Working through the entries below, find how many lines include the string "body"; give only that number.
[Data records — start]
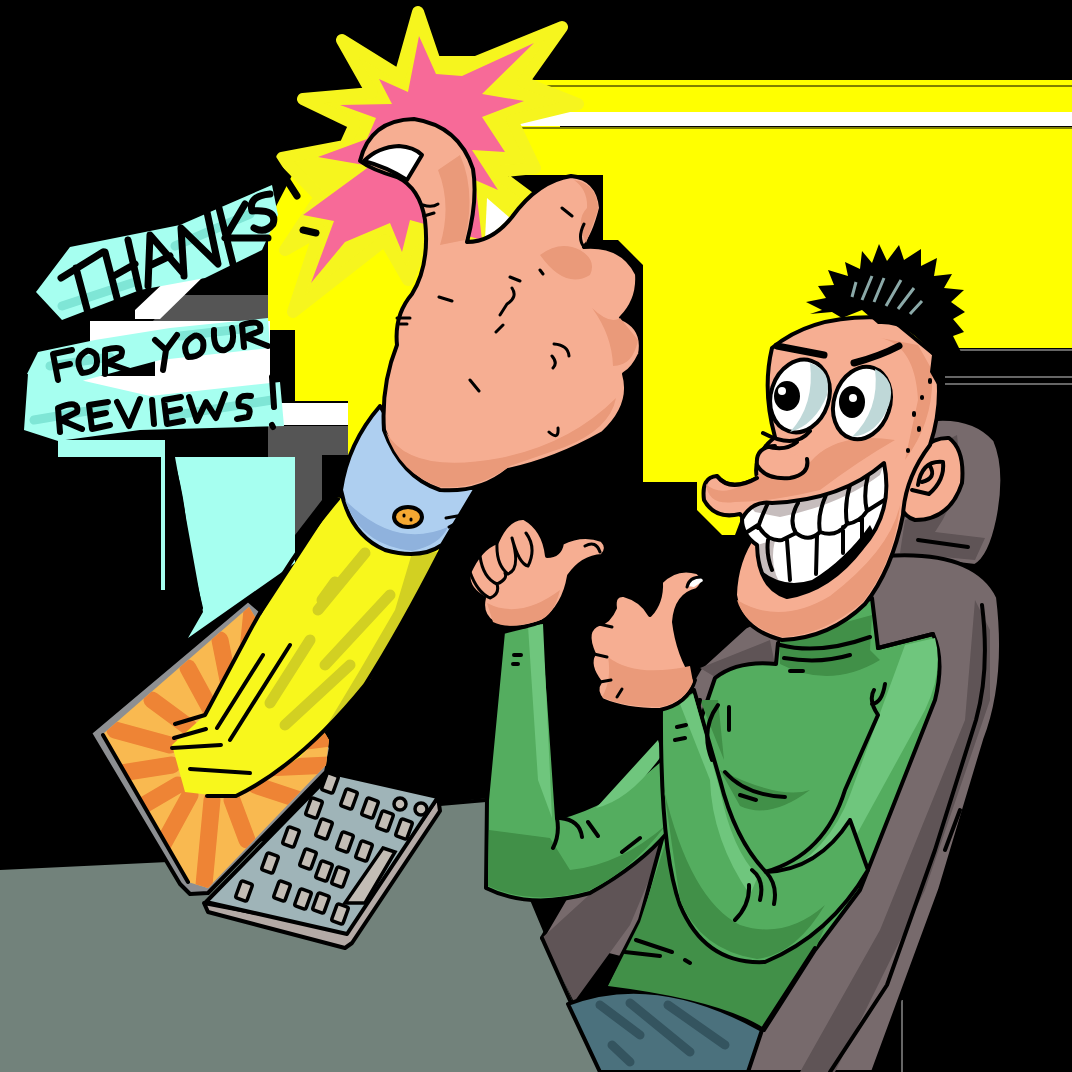
<!DOCTYPE html>
<html lang="en">
<head>
<meta charset="utf-8">
<title>Thanks for your reviews!</title>
<style>
:root{--ink:#000;--yellow:#ff0;--sleeve:#f8f71c;--sleeve-dark:#d2d022;--pink:#f76a98;--mint:#a6fff0;--mint-mid:#7fe6d6;--skin:#f6ae92;--skin-dark:#ea9a7a;--green:#54ad5f;--green-dark:#419048;--green-light:#6fc67d;--chair:#776a6c;--chair-dark:#5f5456;--table:#72827b;--cuff:#aecff0;--orange:#f9b950;--orange-dark:#ee8435;--jeans:#4b717d;--metal:#9fb4b8}
html,body{margin:0;background:var(--ink);overflow:hidden}
svg{display:block;width:1072px;height:1072px}
.ink{fill:none;stroke:var(--ink);stroke-width:4;stroke-linecap:round;stroke-linejoin:round}
.thin{stroke-width:3}
.o{stroke:var(--ink);stroke-width:4;stroke-linejoin:round;stroke-linecap:round}
.skin{fill:var(--skin)}.skin-dark{fill:var(--skin-dark)}
.green{fill:var(--green)}.green-dark{fill:var(--green-dark)}.green-light{fill:var(--green-light)}
.chair{fill:var(--chair)}.chair-dark{fill:var(--chair-dark)}
.yellow{fill:var(--yellow)}.white{fill:#fff}.mint{fill:var(--mint)}.grey{fill:#555}
.letters{fill:none;stroke:var(--ink);stroke-width:7;stroke-linecap:round;stroke-linejoin:round}
.key{fill:#c3bdb5;stroke:var(--ink);stroke-width:3.5}
</style>
</head>
<body>
<svg viewBox="0 0 1072 1072" role="img" aria-label="Thanks for your reviews! A giant thumbs-up bursts from a laptop towards a grinning man">
<defs>
<clipPath id="screen-area"><path d="M103 734L249 607L329 740L326 765L208 888L188 882Z"/></clipPath>
<clipPath id="mouth-area"><path d="M742 519Q752 500 772 503Q842 500 884 463Q894 512 862 548Q830 590 787 597Q758 588 757 545Q742 535 742 519Z"/></clipPath>
<rect id="key" class="key" x="-6" y="-9" width="12" height="18" rx="2" transform="rotate(20)"/>
<path id="keyrow" d="M0 0"/>
</defs>
<rect width="1072" height="1072"/>

<g id="backdrop">
<path class="yellow" d="M470 80H1072V112H560V127H1072V348H900V400L755 482L735 535H722L697 510V482H643V265L618 240H603V175H500V127H470Z"/>
<path class="white" d="M582 112H1072V126H500L560 112Z"/>
<path class="ink" stroke-width="1" style="stroke-width:1" d="M490 86H1072M500 128H1072"/>
<path d="M945 350H1072M945 377H1072M945 384H1072M902 1000V1072" stroke="#ccc" stroke-width="1"/>
<path class="yellow" d="M268 222L300 160H430V300L385 400L353 460H348V401H295V330H268Z"/>
<path class="white" d="M280 403H348V425H268V412Z"/>
<path class="grey" d="M178 295H268V324H150ZM268 426H348V455H322V500L295 535V457H268Z"/>
<path class="mint" d="M58 440H165V590H161V457H58ZM175 457H295V563L188 638L203 612Z"/>
<path class="white" d="M90 321H270V404H40V376H155V345H90ZM135 310L172 275H205L160 319H135Z"/>
<path class="ink" d="M172 460Q184 500 186 545L201 608"/>
</g>

<g id="starburst">
<path fill="#f6f51e" stroke="#f6f51e" stroke-width="12" stroke-linejoin="round" d="M418 12L435 62L476 62L562 27L523 82L578 104L512 120L535 168L495 172L530 198L475 240L420 250L408 280L385 240L293 312L320 230L285 250L320 197L282 158L345 146L355 124L303 99L372 93L342 40L400 76Z"/>
<path fill="var(--pink)" d="M419 36L436 74L462 76L534 43L482 94L524 101L482 117L505 152L472 150L498 190L475 180L482 240L410 220L402 252L390 223L345 242L311 283L334 221L303 215L370 166L318 157L367 139L376 118L340 105L392 104L379 79L408 92Z"/>
<path class="white" d="M487 198L510 218L485 240Z"/>
</g>

<g id="message" role="img" aria-label="THANKS! FOR YOUR REVIEWS!">
<path class="mint" d="M36 292L70 247L180 225L272 185L278 215L262 250L205 278L140 290L62 320ZM38 352L95 340L170 328L268 318L270 348L160 360L78 382L27 374ZM28 374L80 380L150 396L280 382L284 426L140 430L58 441L24 430Z"/>
<path fill="none" stroke="var(--mint-mid)" stroke-width="9" stroke-linecap="round" d="M62 306L135 282M175 246L250 214M50 366L110 357M180 336L250 328M34 420L105 408M170 416L272 400"/>
<g class="letters">
<path d="M61 278L103 252M76 268L88 313M105 252L118 302M128 240L139 289M112 277L135 264M148 286L150 235L183 273M149 266L170 256M184 276L181 228L218 264L207 212M219 208L234 268M245 204L225 238L268 238M270 194Q248 196 252 211Q278 209 273 224Q265 234 254 228M270 154L297 196M303 230L316 233"/>
<path stroke-width="6" d="M53 354L58 380M53 354L72 350M56 367L70 364M87 351Q73 358 82 373Q101 372 96 355Q91 350 87 351M105 374L105 350Q126 344 121 356L107 363L130 371M155 340L166 350L177 335M166 350L163 370M194 336Q180 344 188 357Q206 357 203 341Q199 334 194 336M214 330Q213 352 225 350Q236 346 232 328M244 347L242 325Q263 318 260 331L245 337L268 346"/>
<path stroke-width="6" d="M60 432L58 408Q80 399 77 412L61 420L82 429M108 402L89 405L92 429L110 425M91 416L106 413M117 402L129 426L140 399M152 400L154 424M181 397L164 400L167 424L183 421M166 412L180 409M189 397L197 421L206 402L216 418L225 394M251 396Q236 394 239 406Q254 406 248 417L237 419M272 377L274 407M272 425L273 427"/>
</g>
</g>

<g id="table">
<path fill="var(--table)" d="M0 868L170 861L440 803L490 798L530 900L602 1072H0Z"/>
<path class="ink" d="M0 868L168 860M440 804L486 800"/>
</g>

<g id="laptop">
<path class="o" fill="#8d8f92" d="M90 733L248 600L262 612L331 748L326 772L208 893L190 894L180 884Z"/>
<g clip-path="url(#screen-area)">
<rect x="90" y="590" width="260" height="310" fill="var(--orange)"/>
<path stroke="var(--orange-dark)" stroke-width="17" stroke-linecap="round" d="M190 728L152 700M212 712L188 668M232 700L220 640M170 745L115 730M172 765L108 775M178 785L132 812M190 795L160 850M212 800L204 885M232 800L247 840M255 785L300 800M265 768L330 765M275 745L330 738M245 680L252 610"/>
</g>
<path class="ink" d="M103 735L188 882"/>
<path class="o" fill="#b4aaa6" d="M204 903L208 912L345 948L352 943L440 811L438 797L346 930Z"/>
<path class="o" fill="var(--metal)" d="M206 902L332 773L438 797L347 934Z"/>
<g>
<use href="#key" x="330" y="783"/><use href="#key" x="349" y="799"/><use href="#key" x="370" y="808"/><use href="#key" x="314" y="808"/><use href="#key" x="385" y="821"/><use href="#key" x="404" y="829"/><use href="#key" x="291" y="837"/><use href="#key" x="324" y="829"/><use href="#key" x="345" y="842"/><use href="#key" x="364" y="851"/><use href="#key" x="270" y="863"/><use href="#key" x="308" y="859"/><use href="#key" x="324" y="871"/><use href="#key" x="340" y="877"/><use href="#key" x="244" y="891"/><use href="#key" x="282" y="891"/><use href="#key" x="303" y="899"/><use href="#key" x="321" y="903"/><use href="#key" x="340" y="914"/>
<circle class="key" cx="400" cy="804" r="6"/><circle class="key" cx="421" cy="809" r="6"/>
<path class="key" d="M383 848L395 852L365 903L345 903Z"/>
</g>
</g>

<g id="giant-arm">
<path fill="var(--sleeve)" d="M338 497L235 655L205 715L172 745L185 792L236 798L300 757L370 680L441 550Z"/>
<path fill="none" stroke="var(--sleeve-dark)" stroke-width="11" stroke-linecap="round" d="M365 553L318 610M390 595L325 665M310 640L270 703M350 665L285 725M335 582L322 600"/>
<path fill="var(--sleeve-dark)" d="M441 552L370 680L318 740L360 670L395 610L412 553Z"/>
<path class="ink" d="M338 499Q290 555 245 640L205 715L175 724M441 550Q400 630 365 685Q300 765 236 796L207 796M263 655L217 728M290 645L230 740M172 748L221 745M190 769L250 773M174 738L206 729"/>
<path class="o" fill="var(--cuff)" d="M380 406Q348 443 341 490Q350 535 385 550Q420 560 442 545L476 488Q430 490 380 406Z"/>
<path d="M345 500Q360 545 412 551Q440 545 448 527Q395 550 345 500Z" fill="#8fb2dd"/>
<ellipse class="o" cx="408" cy="517" rx="14" ry="10" fill="#f5a832"/>
<path class="ink thin" d="M404 515V516M411 519V520M446 518L463 515M449 527L460 521"/>
<path class="o skin" d="M360 161Q370 120 414 119Q459 126 473 169Q478 200 467 242Q492 242 512 217Q538 181 571 176Q598 178 601 208Q594 236 584 247Q622 244 637 274Q639 300 621 318Q645 328 640 354Q633 369 624 374Q633 405 603 433Q555 460 508 470Q480 493 440 490Q401 477 384 430Q381 385 397 345Q394 315 412 294Q430 265 425 220Q420 188 397 177Q372 170 360 161Z"/>
<path class="skin-dark" d="M386 432Q410 475 500 458Q570 444 616 398Q610 429 565 447L510 466Q478 490 440 487Q400 474 386 432ZM540 255Q560 240 580 250Q597 260 590 275Q565 290 540 255ZM592 308Q610 325 620 318L638 340Q633 366 613 366Q612 335 592 308ZM438 170Q452 205 440 245L465 240Q476 190 460 155ZM574 180Q598 184 598 210L586 243Q575 220 587 208Q588 190 574 180Z"/>
<path class="o white" d="M364 161Q378 147 399 146Q414 147 422 155L407 180Q387 167 364 161Z"/>
<path class="ink thin" d="M423 205Q432 208 438 204M424 216L434 213M439 297L452 301M510 277L520 281M512 288Q518 297 507 304L500 315M503 325L496 332M540 270L543 274M562 208L572 216M554 344Q568 345 569 356M552 356Q558 363 553 368M470 380L479 391M549 432Q559 441 558 428M397 318H410M400 324H407M584 247Q577 238 584 224"/>
</g>

<g id="chair">
<path class="o chair" d="M920 421Q970 412 995 440Q1008 470 998 520Q990 558 975 566L890 556Z"/>
<path class="chair-dark" d="M947 440Q960 475 930 512L905 520L900 553L975 560L985 538L935 532Q965 490 957 435Z"/>
<path class="ink" d="M918 540L968 547"/>
<path class="o chair" d="M885 556Q975 550 998 597Q1008 680 985 740L940 890L873 1072H748L745 990L542 938L700 668L745 627Z"/>
<path class="chair-dark" d="M542 938L600 885L668 835L630 925L574 1002ZM700 668L770 640L775 665L720 680ZM975 600L965 720L880 930L800 1072H835L925 890L990 700V630Z"/>
<path class="ink" d="M982 605Q990 670 976 720L935 850L887 985L830 1072M542 938L602 1072M960 810L945 850"/>
</g>

<g id="man">
<path class="o" fill="var(--jeans)" d="M568 1004Q655 970 762 1030L748 1072H600Z"/>
<path fill="none" stroke="#34545f" stroke-width="9" stroke-linecap="round" d="M600 1005L640 1035M630 1003L690 1052M668 1005L725 1045M612 1045L630 1062"/>
<path class="o green" d="M778 643L776 664Q738 660 715 678L670 810L640 920L605 988Q660 985 700 1000Q740 1012 764 1030L815 950L860 890L935 700Q945 660 933 634L878 648L872 598Z"/>
<path class="green-dark" d="M668 835Q670 920 730 952Q790 965 828 920L815 950L764 1028Q720 1000 608 986L640 922ZM780 640L872 615L870 650L880 660Q830 690 780 664ZM720 770Q780 800 810 790Q770 820 740 806ZM718 700L724 760L700 700Z"/>
<path class="green-light" d="M905 645L935 638Q944 670 925 710L840 865Q800 890 775 880Q830 850 850 795Z"/>
<path class="ink" d="M780 645Q820 655 870 637M784 658Q820 664 850 655M790 671H803M878 648L933 634M885 684Q882 703 872 704M874 690Q868 700 878 715L845 790Q825 855 765 872M725 772Q745 795 785 797M740 795L756 800M636 940L672 952M625 952L660 956M685 960L690 963M762 1030L815 948"/>
<path class="o green" d="M503 632L487 800L486 888Q530 910 590 893Q640 865 668 832L700 700L664 710L660 760Q610 805 557 818L549 700L543 622Z"/>
<path class="green-dark" d="M489 830L550 838L570 870Q620 865 666 825Q630 872 588 891Q530 906 488 886Z"/>
<path class="green-light" d="M528 626L543 624L552 818L538 780ZM658 740L662 755Q630 800 596 808Z"/>
<path class="ink" d="M557 818Q560 835 553 848M560 818Q580 820 582 837M588 822L598 836M640 838L622 852M514 655H521M513 664H518"/>
<path class="o green" d="M661 709Q660 850 680 905Q705 965 765 962Q830 935 868 870L850 820Q818 870 766 872Q735 840 720 780L694 690Z"/>
<path class="green-dark" d="M664 790Q690 900 740 925Q785 940 825 905Q795 955 757 959Q700 950 680 900Z"/>
<path class="green-light" d="M680 704L693 694L720 790Q732 850 758 876L750 895Q712 840 710 780Z"/>
<path class="ink" d="M677 727L686 725M675 740L685 738M752 870Q765 880 760 900M766 872Q778 885 774 904M749 885Q750 905 735 920M718 705Q700 730 712 760M729 707V730"/>

<g id="hands">
<path class="o skin" d="M484 598Q466 588 469 573Q480 548 497 542Q508 517 524 518Q544 529 547 556Q560 556 562 543Q582 533 602 540Q610 548 602 556Q582 557 569 576Q564 606 543 621Q514 633 493 623Q480 614 484 598Z"/>
<path class="skin-dark" d="M487 603Q520 620 560 590Q554 616 538 621Q508 630 493 622Z"/>
<path class="ink thin" d="M497 543Q496 565 508 574Q521 569 512 538M480 556Q483 578 497 584Q508 579 505 573M512 538Q519 564 528 566Q537 548 526 533M470 572Q477 592 490 598Q500 594 497 584M585 546Q596 540 600 552"/>
<path class="o skin" d="M615 608Q613 594 624 595Q642 600 650 615Q662 602 661 582Q676 566 697 572Q708 580 697 590Q676 595 674 622Q678 655 695 680Q688 704 660 710Q625 710 602 700Q594 690 600 682Q587 665 594 654Q583 630 599 624Q609 622 615 608Z"/>
<path class="skin-dark" d="M608 657Q635 678 690 666L693 682Q685 702 660 707Q622 707 602 697Q612 680 608 657Z"/>
<path class="white" d="M688 586L692 578Q701 575 703 581L694 587Z"/>
<path class="ink thin" d="M594 654L607 657M600 682L611 680M599 624L612 627M687 587Q689 577 701 577M617 697L622 689"/>
</g>

<g id="head">
<path class="o skin" d="M905 478Q920 437 949 438Q965 450 962 483Q950 520 915 520Q900 515 900 500Z"/>
<path class="ink" d="M918 485Q922 460 943 462Q945 480 929 494L912 490M930 466Q937 478 922 482"/>
<path class="o skin" d="M772 348Q815 312 890 318L935 355Q945 400 930 445Q905 478 903 515Q892 570 865 604Q830 638 782 640Q740 629 735 595Q736 560 755 534L740 514Q715 520 704 500Q701 477 717 476Q730 492 757 478Q752 456 775 437Q762 390 772 348Z"/>
<path class="skin-dark" d="M737 600Q780 626 830 596Q890 550 900 505Q895 560 863 602Q822 636 782 637Q745 627 737 600ZM762 472Q790 485 815 457Q842 432 895 440Q860 460 820 490Q770 502 735 502Q708 506 706 484Q725 502 762 472ZM880 338Q915 345 918 400L905 460Q935 420 932 370L918 345Z"/>
<path d="M810 314L822 310L806 302L826 298L818 286L834 285L828 270L848 276L845 262L860 269L862 251L872 263L879 244L887 261L899 245L904 260L921 249L921 266L937 258L934 276L952 274L944 288L964 290L951 302L965 312L953 319L964 332L953 336L962 354L949 355L957 372L944 372L939 388L930 372L932 355Q910 322 878 324L862 310L842 318L832 312Z"/>
<path fill="none" stroke="#8ba9a8" stroke-width="3" d="M862 300L872 276M874 302L884 278M886 306L901 280M898 309L914 288M852 297L856 282M910 314L922 301"/>
<path class="ink" style="stroke-width:7" d="M777 346L824 355M854 363Q880 356 899 346"/>
<ellipse class="o" cx="800" cy="396" rx="29" ry="37" fill="#fff" transform="rotate(18 800 396)"/>
<path fill="#bfd8d8" d="M810 363Q832 370 827 395Q815 425 790 432Q815 405 810 363Z"/>
<ellipse class="o" cx="862" cy="403" rx="28" ry="37" fill="#fff" transform="rotate(18 862 403)"/>
<path fill="#bfd8d8" d="M875 369Q897 380 889 405Q878 434 852 437Q880 410 875 369Z"/>
<ellipse cx="787" cy="396" rx="13" ry="15"/><ellipse cx="852" cy="402" rx="13" ry="16"/>
<circle class="white" cx="782" cy="391" r="4"/><circle class="white" cx="853" cy="398" r="4"/>
<path class="o skin" d="M775 446Q755 447 757 465Q765 480 790 478Q810 474 807 459"/>
<path class="ink" d="M763 433Q795 450 810 431M766 446Q785 452 797 442M717 476Q730 493 757 478M914 413V415M919 428V430M908 450V451M922 397V398M930 380V382"/>
<g clip-path="url(#mouth-area)">
<rect x="735" y="455" width="160" height="150" fill="#fff"/>
<path fill="#c6bdbd" d="M745 500L885 460L880 475Q840 505 780 517L755 512ZM757 545L775 540Q768 570 785 590L757 590Z"/>
<path d="M756 566Q780 590 812 580Q845 560 870 525L880 545L820 605H755Z"/>
<path class="ink" d="M744 534L758 525Q767 542 782 540L796 533Q809 543 820 532Q836 538 847 524Q860 522 867 511L886 499M768 503Q760 520 758 528M798 503Q788 520 796 533M826 495Q817 515 820 532M850 485Q844 505 847 524M868 475Q863 495 867 511M787 540L790 580M817 536L816 574M843 527V553M862 517V540M768 540Q766 555 772 570"/>
</g>
<path class="ink" d="M742 519Q752 500 772 503Q842 500 884 463Q894 512 862 548Q830 590 787 597Q758 588 757 545Q742 535 742 519Z"/>
</g>
</g>
</svg>
</body>
</html>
[Data records — finish]
• [Finished task] 3